### What is expected
The answer should be each line of the records that contains the word "process"; please copy them all.

[Exercise data — start]

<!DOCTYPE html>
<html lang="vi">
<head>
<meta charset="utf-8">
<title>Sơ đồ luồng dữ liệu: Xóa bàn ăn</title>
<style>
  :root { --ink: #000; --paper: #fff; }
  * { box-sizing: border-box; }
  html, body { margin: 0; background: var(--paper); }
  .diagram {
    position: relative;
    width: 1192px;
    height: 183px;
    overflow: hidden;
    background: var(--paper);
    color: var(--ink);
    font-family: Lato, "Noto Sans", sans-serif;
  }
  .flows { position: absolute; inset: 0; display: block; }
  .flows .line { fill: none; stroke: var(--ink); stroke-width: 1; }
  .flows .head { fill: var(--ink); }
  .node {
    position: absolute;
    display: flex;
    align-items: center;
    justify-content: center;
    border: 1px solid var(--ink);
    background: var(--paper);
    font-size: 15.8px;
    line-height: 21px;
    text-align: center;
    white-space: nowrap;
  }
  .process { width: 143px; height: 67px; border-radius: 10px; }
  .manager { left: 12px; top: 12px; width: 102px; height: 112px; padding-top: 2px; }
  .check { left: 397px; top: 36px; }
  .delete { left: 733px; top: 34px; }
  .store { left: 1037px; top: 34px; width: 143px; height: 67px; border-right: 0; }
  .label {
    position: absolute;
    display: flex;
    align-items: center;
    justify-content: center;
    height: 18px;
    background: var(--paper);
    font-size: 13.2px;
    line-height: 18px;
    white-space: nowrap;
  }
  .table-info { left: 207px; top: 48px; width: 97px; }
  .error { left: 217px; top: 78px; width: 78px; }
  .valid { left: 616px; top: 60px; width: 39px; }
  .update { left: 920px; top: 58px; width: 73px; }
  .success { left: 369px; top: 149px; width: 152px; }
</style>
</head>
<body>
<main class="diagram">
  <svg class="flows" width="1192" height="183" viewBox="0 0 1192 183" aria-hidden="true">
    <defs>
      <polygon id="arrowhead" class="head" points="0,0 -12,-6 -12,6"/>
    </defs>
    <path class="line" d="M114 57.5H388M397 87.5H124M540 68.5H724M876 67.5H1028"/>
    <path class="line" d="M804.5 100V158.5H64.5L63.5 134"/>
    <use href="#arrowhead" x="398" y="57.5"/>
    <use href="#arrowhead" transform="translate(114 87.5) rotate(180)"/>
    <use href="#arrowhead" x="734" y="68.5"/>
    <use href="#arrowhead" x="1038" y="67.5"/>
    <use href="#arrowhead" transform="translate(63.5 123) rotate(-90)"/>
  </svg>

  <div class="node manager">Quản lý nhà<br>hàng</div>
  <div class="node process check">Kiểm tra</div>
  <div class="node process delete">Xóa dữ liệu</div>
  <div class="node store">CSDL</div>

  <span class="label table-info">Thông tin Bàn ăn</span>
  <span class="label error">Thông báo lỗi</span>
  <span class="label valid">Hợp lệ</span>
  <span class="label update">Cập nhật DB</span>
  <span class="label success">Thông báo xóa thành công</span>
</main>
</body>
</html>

[Exercise data — finish]

### Written answer
  .process { width: 143px; height: 67px; border-radius: 10px; }
  <div class="node process check">Kiểm tra</div>
  <div class="node process delete">Xóa dữ liệu</div>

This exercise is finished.